The sale of Mazor’s devices falls under the “brain” and “spine” categories which collectively account for just over $5 billion in revenues. By now it should be clear that the paltry $67 million in revenues that Mazor brought in during 2017 won’t have much of an impact on Medtronic’s bottom line – today that is. In June of this year, Medtronic held an investor day during which the head honcho of the RTG group talked about growth drivers for the group. These were listed as follows:
We can see how “spine therapies enabling technology” is a key growth driver for the entire group with a potential $10.5 billion total addressable market in which Medtronic is already the leader. That’s where Mazor’s technology will fit in, and an acquisition here makes sense because of something called “synergies”. Mazor already canned their marketing team since Medtronic salespeople can now just add these new products into their existing product portfolio with minimal effort. Same goes for all the Mazor employees in other overhead departments, many of whom will be receiving pink slips before the year ends.
While the acquisition may not affect Medtronic stock much today, the planning on display here is very assuring. Medtronic starts by looking at the medical device market holistically to determine where the growth will come from in the coming years and which segments they are leading in. They then focus on these high-growth areas which may not affect the bottom line much today, but will grow so quickly that in a decade’s time they will be commanding a sizable portion of the division’s entire revenues.

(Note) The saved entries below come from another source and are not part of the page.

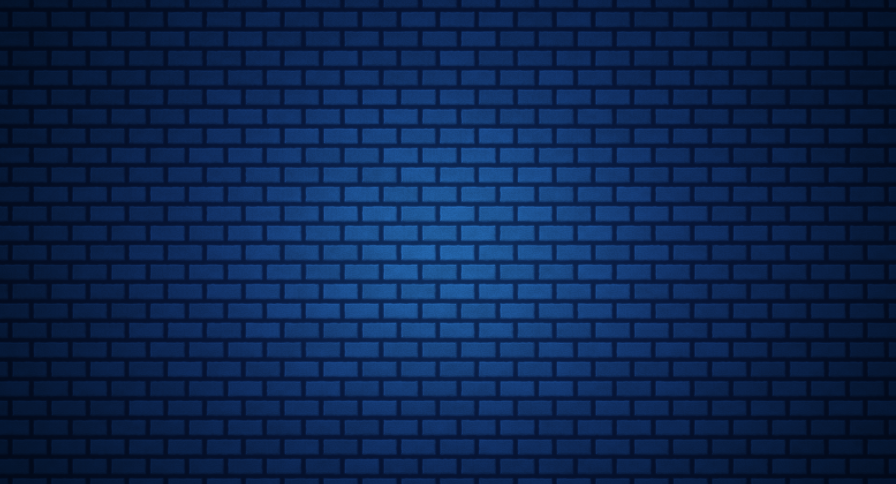
This texture is drawn by a Shadertoy shader. Its source:

```glsl
// Dark blue brick wall in running bond, lit by a soft oval glow at its centre.

float hash(vec2 p) {
    return fract(sin(dot(p, vec2(127.1, 311.7))) * 43758.5453);
}

float valueNoise(vec2 p) {
    vec2 cell = floor(p), f = fract(p);
    f = f * f * (3.0 - 2.0 * f);
    return mix(mix(hash(cell), hash(cell + vec2(1, 0)), f.x),
               mix(hash(cell + vec2(0, 1)), hash(cell + vec2(1, 1)), f.x), f.y);
}

float roundedBox(vec2 p, vec2 halfSize, float radius) {
    vec2 q = abs(p) - halfSize + radius;
    return length(max(q, 0.0)) + min(max(q.x, q.y), 0.0) - radius;
}

// Paint colour under the light, by distance from the glow's centre.
vec3 litPaint(float r) {
    vec3 ambient = mix(vec3(0.015, 0.075, 0.17), vec3(0.07, 0.19, 0.41),
                       1.0 - smoothstep(0.2, 0.95, r));
    return ambient + vec3(0.06, 0.18, 0.22) * exp(-14.0 * r * r);
}

void mainImage(out vec4 fragColor, in vec2 fragCoord) {
    // Canvas heights, with y running down from the top edge.
    vec2 p = vec2(fragCoord.x, iResolution.y - fragCoord.y) / iResolution.y;
    float aspect = iResolution.x / iResolution.y;
    float pixel = 1.0 / iResolution.y;

    // Running bond: alternate rows slide by a little under half a brick.
    vec2 pitch = vec2(0.0803, 0.04015);
    float row = floor(p.y / pitch.y + 0.5);
    float slide = mix(0.0248, 0.0613, mod(row, 2.0));
    float column = floor((p.x - slide) / pitch.x + 0.5);
    vec2 brick = vec2(column, row);
    vec2 local = p - vec2(slide, 0.0) - brick * pitch;

    // Slightly worn brick outline.
    float wear = (valueNoise(p * 150.0) - 0.5) * 0.0012;
    vec2 halfSize = vec2(0.0350, 0.0152);
    float d = roundedBox(local, halfSize, 0.002) + wear;
    float soft = max(pixel, 0.0014);
    float face = 1.0 - smoothstep(-soft, soft, d);

    // Bevel: light catches the top and left rims, shade the bottom and right.
    float rim = face * smoothstep(-0.0045, -0.001, d);
    vec2 edge = local / halfSize;
    bool onSide = halfSize.x - abs(local.x) < halfSize.y - abs(local.y);
    float bevel = onSide ? -0.7 * sign(edge.x) : -sign(edge.y);

    // Mortar is deepest along the middle of each joint.
    float joint = 0.56 - 0.08 * smoothstep(0.0, 0.005, d);
    vec3 mortarTint = joint * vec3(0.85, 0.95, 1.15);

    float grain = valueNoise(p * 420.0) - 0.5;
    float stain = valueNoise(p * vec2(45.0, 70.0)) - 0.5;
    float tone = 1.0 + 0.09 * (hash(brick) - 0.5) + 0.10 * grain + 0.08 * stain;
    tone += rim * bevel * 0.13;

    vec2 fromGlow = (p - vec2(0.5 * aspect, 0.505)) * vec2(0.8, 1.0);
    vec3 paint = litPaint(length(fromGlow));
    vec3 color = paint * mix(mortarTint * (1.0 + 0.08 * grain), vec3(tone), face);

    fragColor = vec4(color, 1.0);
}
```
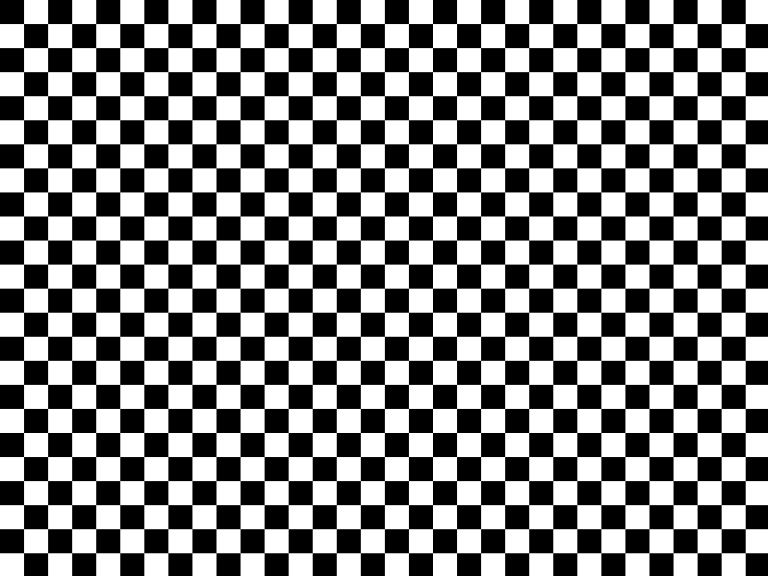
Give the GLSL for this pattern, as a WebGL 2 fragment shader.

```glsl
#version 300 es
precision highp float;
// Black and white checkerboard of square cells, anchored at the top left corner.
// Each axis is a square wave, averaged exactly over one pixel for smooth edges;
// the product of the two waves gives the checks.

#define CELLS_DOWN 23.945              // cells in the canvas height
#define DARK_COLOR vec3(0.0)
#define LIGHT_COLOR vec3(1.0)

uniform vec2 u_resolution;
out vec4 fragColor;

// Integral of a square wave: +1 on even cells, -1 on odd cells
vec2 squareWaveIntegral(vec2 x) {
    return 1.0 - abs(mod(x, 2.0) - 1.0);
}

// Checker sign, box filtered over a footprint of the given width
float filteredChecker(vec2 cellPos, float width) {
    vec2 halfWidth = vec2(0.5 * width);
    vec2 wave = (squareWaveIntegral(cellPos + halfWidth)
               - squareWaveIntegral(cellPos - halfWidth)) / width;
    return wave.x * wave.y;
}

void main() {
    // Position in cells, measured from the top left
    float pixelWidth = CELLS_DOWN / u_resolution.y;
    vec2 fromTopLeft = vec2(gl_FragCoord.x, u_resolution.y - gl_FragCoord.y);
    float checker = filteredChecker(fromTopLeft * pixelWidth, pixelWidth);

    // The top left cell is dark
    float darkness = 0.5 + 0.5 * checker;
    fragColor = vec4(mix(LIGHT_COLOR, DARK_COLOR, darkness), 1.0);
}
```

It’s just like that dividend growth example we showed you earlier. Things grow very quickly when compound annual growth rates are in the double digits.